The use of bioresorbable scaffolds (BRS) may be associated with benefits including restoration of endothelial function, positive vessel remodeling, and reduced risk for very late (stent) thrombosis compared with metallic stents by virtue of their complete absorption within 3 to 4 years of implantation. When treating bifurcation lesions, these advantages may be even more pronounced. The aim of this review is to summarize current experiences and technical considerations of bifurcation treatment with BRS. Because of the physical properties of current-generation BRS, there are concerns with regard to the efficacy and safety of this novel technology for the treatment of bifurcations, with the potential for increased rates of scaffold thrombosis and side-branch occlusions, and as a consequence, bifurcations have been excluded from the major BRS trials. Nevertheless, BRS have been used for this indication in clinical practice, as evidenced by "real-world" registries. Considering the potential limitations, specific technical considerations and modified bifurcation strategies should be used in an attempt to attenuate problems and achieve optimal procedural and clinical outcomes.
- bioresorbable scaffold
- coronary bifurcation
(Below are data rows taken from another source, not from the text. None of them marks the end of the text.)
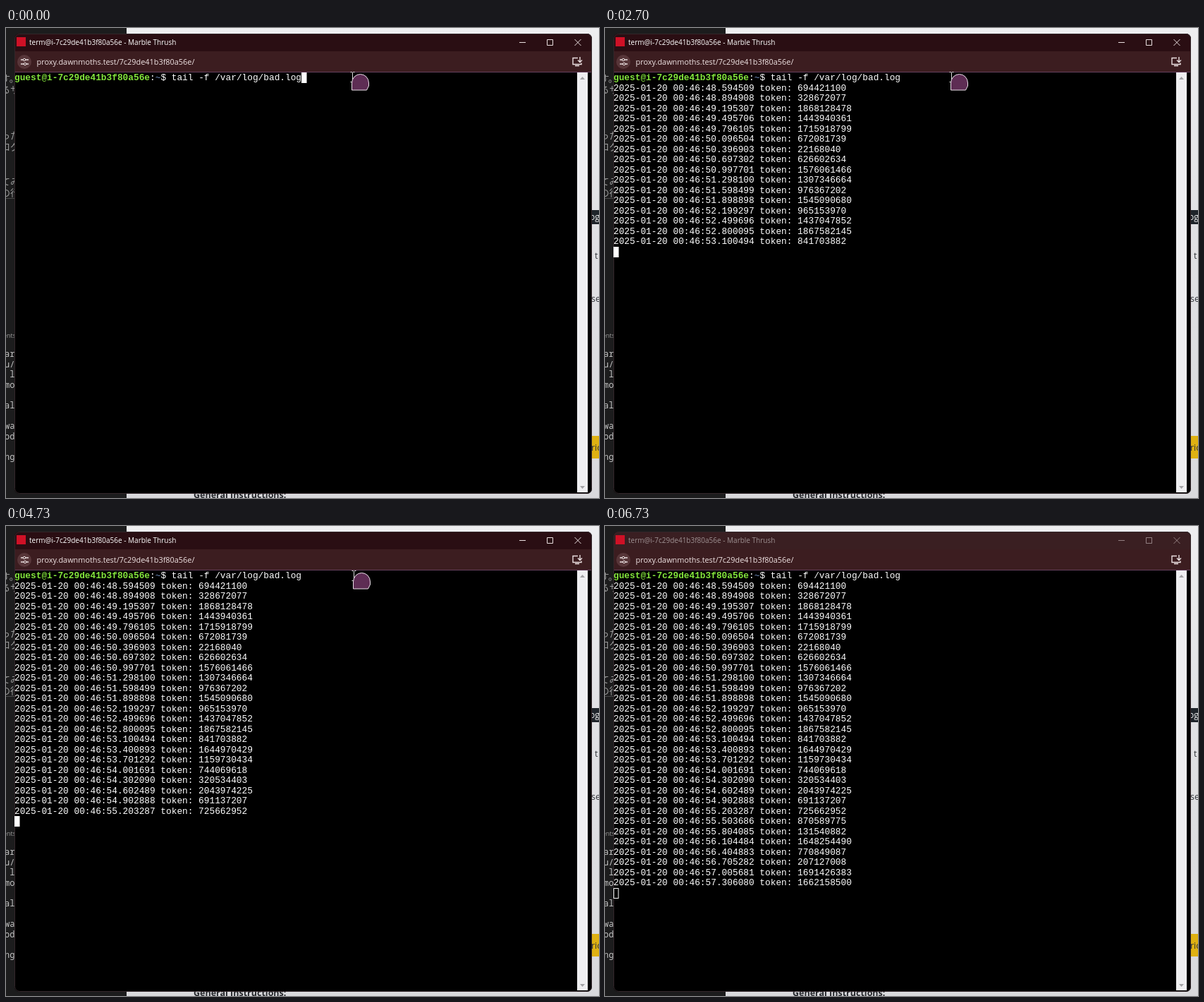
Animation, 841 px wide and 666 px high, one loop 6760 ms. Source, as an HTML page:

```html
<!DOCTYPE html>
<html lang="en">
<head>
<meta charset="utf-8">
<title>Log tail</title>
<style>
html, body { margin: 0; width: 100%; height: 100%; overflow: hidden; background: #1c1c1d; }
svg { display: block; width: 841px; height: 666px; }
text { white-space: pre; }
.ui { font-family: "Open Sans", "Noto Sans", sans-serif; }
.term { font: 12.8px "Liberation Mono", "Courier New", monospace; fill: #fff; }
.code { font: 12px "Noto Sans Mono", monospace; fill: #c4c4c4; }
.jp { font: 13px "Noto Sans CJK JP", "Noto Sans CJK", sans-serif; fill: #9d9d9d; }
.line { fill: none; stroke: #eadfe0; }
</style>
</head>
<body>
<svg viewBox="0 0 841 666">
  <defs>
    <linearGradient id="page" x2="0" y2="1">
      <stop offset="0" stop-color="#eeeef0"/>
      <stop offset=".4" stop-color="#e1e1e4"/>
      <stop offset="1" stop-color="#d9d9dc"/>
    </linearGradient>
    <clipPath id="frame"><rect x="12" y="8" width="819" height="652" rx="7"/></clipPath>
  </defs>

  <!-- pages behind the window -->
  <rect width="171" height="666" fill="#1c1c1d"/>
  <rect x="171" width="670" height="666" fill="url(#page)"/>
  <g id="behind"></g>
  <path d="M0 241.500H12" stroke="#4a4a4a"/>
  <text class="ui" x="266" y="666" font-size="12.500" font-weight="700" fill="#25272b">General Instructions:</text>
  <rect x="826" y="258" width="15" height="20" fill="#1f242a"/>
  <rect x="826" y="578" width="15" height="32" fill="#dfb112"/>
  <g class="ui" font-size="12.500" fill="#303338">
    <text x="828" y="272" font-size="12" fill="#f2f2f2">og</text>
    <text x="835" y="327">t</text>
    <text x="830" y="388">se</text>
    <text x="830" y="599">ric</text>
  </g>

  <!-- window -->
  <g clip-path="url(#frame)">
    <rect x="12" y="8" width="819" height="652" fill="#000"/>
    <rect id="bar" x="12" y="8" width="819" height="25"/>
    <rect x="12" y="33" width="819" height="29" fill="#3c1d20"/>
    <rect x="12" y="62" width="819" height="1" fill="#66405e"/>
    <rect x="810" y="63" width="15" height="595" fill="#efeff1"/>
    <path d="M814 73l3.500-4 3.500 4zM814 649l3.500 4 3.500-4z" fill="#a2a2a5"/>
  </g>
  <rect x="12.500" y="8.500" width="818" height="651" rx="7" fill="none" stroke="#33262a"/>

  <rect x="15" y="13" width="13" height="13" fill="#cf1126"/>
  <g id="controls">
    <text class="ui" id="title" x="33" y="24" font-size="10" font-weight="500" fill="#fff"></text>
    <path class="line" d="M728 20.500h9M767.500 16.500h8v8h-8zM806.500 16l9 9M815.500 16l-9 9"/>
  </g>
  <circle cx="26" cy="48" r="10" fill="#573639"/>
  <path class="line" stroke-width="1.300" d="M21 45h3M28 45h4M21 51h4M29 51h3"/>
  <circle class="line" cx="26" cy="45" r="1.700"/>
  <circle class="line" cx="27" cy="51" r="1.700"/>
  <text class="ui" id="address" x="43.500" y="52" font-size="10.900" fill="#f0e4e4"></text>
  <path class="line" stroke-width="1.400" d="M811 42.500h-7v9h12v-2M807 53.500h6M814 41v7M811 45.500l3 3 3-3"/>

  <text class="term" x="12" y="74"><tspan id="user" fill="#84e63c" font-weight="700"></tspan>:<tspan fill="#7290c4">~</tspan>$ tail -f /var/log/bad.log</text>
  <g id="log"></g>
  <rect id="caret" width="6.500" height="14" stroke="#fff"/>

  <g id="pointer">
    <path d="M488.500 62.500h2l1 1 1-1h2M491.500 63v13M488.500 76.500h2l1-1 1 1h2" fill="none" stroke="#ddd"/>
    <path d="M490.500 88V78a12 12.500 0 0 1 24 0v4l-3 6z" fill="#5e2d54" stroke="#e9dfe7"/>
  </g>
</svg>
<script>
const LOOP = 6760;
const BLUR_AT = 6600;
const MOVE_AT = 4270;
const ROW = 14.5;
const CHAR = 7.68;
const PROMPT_CHARS = 53;
const HOST = "i-7c29de41b3f80a56e";

const ENTRIES = 30;
const FIRST_BATCH = 10;
const BATCH_AT = 670;
const WRITE_EVERY = 300;
const POLL_EVERY = 105;

const byId = id => document.getElementById(id);
const [log, caret, pointer, bar, controls, behind] =
  ["log", "caret", "pointer", "bar", "controls", "behind"].map(byId);

function setAttrs(node, attrs) {
  for (const name in attrs) node.setAttribute(name, attrs[name]);
}

function addText(parent, className, x, y, content) {
  const node = document.createElementNS("http://www.w3.org/2000/svg", "text");
  setAttrs(node, { class: className, x, y });
  node.textContent = content;
  parent.append(node);
  return node;
}

function addBlock(className, x, y, pitch, lines) {
  lines.split("|").forEach((words, i) => addText(behind, className, x, y + i * pitch, words));
}

byId("title").textContent = `term@${HOST} - Marble Thrush`;
byId("address").textContent = `proxy.dawnmoths.test/${HOST.slice(2)}/`;
byId("user").textContent = `guest@${HOST}`;

addBlock("jp", -7, 76, 16.2, "す。|るサ||||った|ログ|||てみ|の行");
addBlock("code", -2, 466, 14.6, "ary|u/| lo|mod||al||wa|odu||ng");
addText(behind, "ui", -4, 439, "ents").setAttribute("style", "font-size:9px;fill:#9a9a9a");

// Each token is the next state of a Lehmer generator.
let token = 694421100;
const rows = Array.from({ length: ENTRIES }, (_, i) => {
  const seconds = (48.594509 + i * 0.300399).toFixed(6);
  const row = addText(log, "term", 12, 74 + ROW * (i + 1), `2025-01-20 00:46:${seconds} token: ${token}`);
  token = token * 48271 % 2147483647;
  return row;
});

// The first lines come as one batch; later ones show at the next poll after being written.
function arrival(n) {
  if (n <= FIRST_BATCH) return BATCH_AT;
  const written = BATCH_AT + (n - FIRST_BATCH) * WRITE_EVERY;
  return Math.ceil(written / POLL_EVERY) * POLL_EVERY;
}

function draw(time) {
  const count = rows.filter((_, i) => time >= arrival(i + 1)).length;
  rows.forEach((row, i) => { row.style.display = i < count ? "" : "none"; });

  const focused = time < BLUR_AT;
  const column = count ? 0 : PROMPT_CHARS;
  const line = count ? count + 1 : 0;
  setAttrs(caret, {
    x: Math.round(12 + column * CHAR) + 0.5,
    y: Math.round(63 + line * ROW) + 0.5,
    fill: focused ? "#fff" : "none"
  });

  bar.setAttribute("fill", focused ? "#2a0e13" : "#3a1f22");
  controls.setAttribute("opacity", focused ? 1 : 0.5);
  pointer.style.display = focused ? "" : "none";
  pointer.setAttribute("transform", time < MOVE_AT ? "" : "translate(2 1)");
}

const start = performance.now();
function tick() {
  draw((performance.now() - start) % LOOP);
  requestAnimationFrame(tick);
}
tick();
</script>
</body>
</html>
```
- percutaneous coronary intervention
ASJC Scopus subject areas
- Cardiology and Cardiovascular Medicine